Generally, shrimp has a very high sodium content, and frozen shrimps can be even higher (in some cases, frozen shrimp may contain nearly twice as much sodium as fresh shrimp). Shrimp is also very salty seafood that is naturally high in sodium, and the additive of salt used in the freezing process only adds to the problem of high sodium content.
Is cooked shrimp high in sodium?
Cooking shrimp can significantly raise the sodium level in a dish, although this occurs only when the shrimp is prepared in an extremely salty sauce. The salt content of shrimp depends on how it has been processed. In general, canned shrimp contains approximately 250 milligrams of sodium per 3-ounce serving, while pre-cooked, frozen shrimp may contain around 1130 milligrams of sodium or more per serving.
Are eggs high in sodium?
No, eggs are not high in sodium. Adults should eat foods containing less than 1,500mg of sodium per day. One egg has only 80mg of sodium, which is just two percent of the recommended daily allowance which means one egg contributes less than 10 percent of the recommended daily allowance of sodium.
Removing salts from frozen shrimp is possible to do so. It is a simple process that can be performed in a matter of minutes. Knowing how to remove sodium from frozen shrimp makes it a great addition to a low-carb diet or for anyone trying to cut back on sodium intake.
- 1 Pan
- 1 tablespoon olive oil
- 1 lb medium to large shrimp peeled and deveined
- ¼ cup low-sodium soy sauce
- 2 tablespoon water
- 2 tablespoon light brown sugar
- 1 tablespoon honey
- 1 tablespoon rice vinegar
- 1 teaspoon sesame oil
- 3 garlic cloves minced
- 1 teaspoon fresh ginger grated
- 1 green onion diced
- 1 tablespoon toasted sesame seeds
- 1 tablespoon water
- 1 tablespoon cornstarch
- Say sauce, water, brown sugar, honey, rice vinegar, garlic, ginger, green onions, and sesame seeds should all be combined in a small bowl.
- Large skillet with oil over medium-high heat. Once the shrimp is added, heat it until pink, about 1-2 minutes per side.
- Take the shrimp out of the pan, then add the teriyaki sauce and heat through.
- The tablespoon of water and cornstarch should be thoroughly combined in a small bowl before being added to the sauce.
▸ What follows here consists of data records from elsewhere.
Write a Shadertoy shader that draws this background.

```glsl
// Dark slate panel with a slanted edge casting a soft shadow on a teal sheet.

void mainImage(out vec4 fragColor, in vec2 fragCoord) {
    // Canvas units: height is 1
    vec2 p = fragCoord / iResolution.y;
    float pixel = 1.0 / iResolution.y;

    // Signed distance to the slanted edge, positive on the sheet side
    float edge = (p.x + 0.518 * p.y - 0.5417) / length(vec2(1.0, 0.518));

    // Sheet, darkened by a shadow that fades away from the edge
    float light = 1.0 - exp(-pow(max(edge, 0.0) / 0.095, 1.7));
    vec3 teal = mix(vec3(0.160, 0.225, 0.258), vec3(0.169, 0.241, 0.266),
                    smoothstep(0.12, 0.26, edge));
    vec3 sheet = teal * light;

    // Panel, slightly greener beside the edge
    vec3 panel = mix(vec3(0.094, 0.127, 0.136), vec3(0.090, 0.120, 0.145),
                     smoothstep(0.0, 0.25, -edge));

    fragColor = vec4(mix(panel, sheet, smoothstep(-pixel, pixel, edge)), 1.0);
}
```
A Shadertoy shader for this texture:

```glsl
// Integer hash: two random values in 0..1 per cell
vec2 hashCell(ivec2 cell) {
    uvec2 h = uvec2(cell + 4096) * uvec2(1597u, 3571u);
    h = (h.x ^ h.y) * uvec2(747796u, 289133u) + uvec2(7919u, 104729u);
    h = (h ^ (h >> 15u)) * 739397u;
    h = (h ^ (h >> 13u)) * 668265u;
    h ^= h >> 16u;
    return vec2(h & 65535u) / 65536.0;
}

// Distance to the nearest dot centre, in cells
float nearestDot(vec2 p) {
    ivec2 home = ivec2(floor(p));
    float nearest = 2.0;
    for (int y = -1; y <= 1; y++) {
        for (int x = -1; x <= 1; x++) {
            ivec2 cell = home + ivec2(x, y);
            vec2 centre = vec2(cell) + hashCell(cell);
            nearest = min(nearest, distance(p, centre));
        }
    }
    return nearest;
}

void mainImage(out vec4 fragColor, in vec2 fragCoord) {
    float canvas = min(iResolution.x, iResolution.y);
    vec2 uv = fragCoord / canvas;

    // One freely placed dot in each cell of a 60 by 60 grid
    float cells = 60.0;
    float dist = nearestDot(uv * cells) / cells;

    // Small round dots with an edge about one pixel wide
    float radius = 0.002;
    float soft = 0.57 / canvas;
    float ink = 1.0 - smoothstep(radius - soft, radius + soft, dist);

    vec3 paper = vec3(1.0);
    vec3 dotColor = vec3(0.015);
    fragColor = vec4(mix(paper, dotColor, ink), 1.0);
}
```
Simmer until thick, about 1-2 minutes.
- To uniformly coat the shrimp with the sauce, place them back. If desired, serve with rice and vegetables.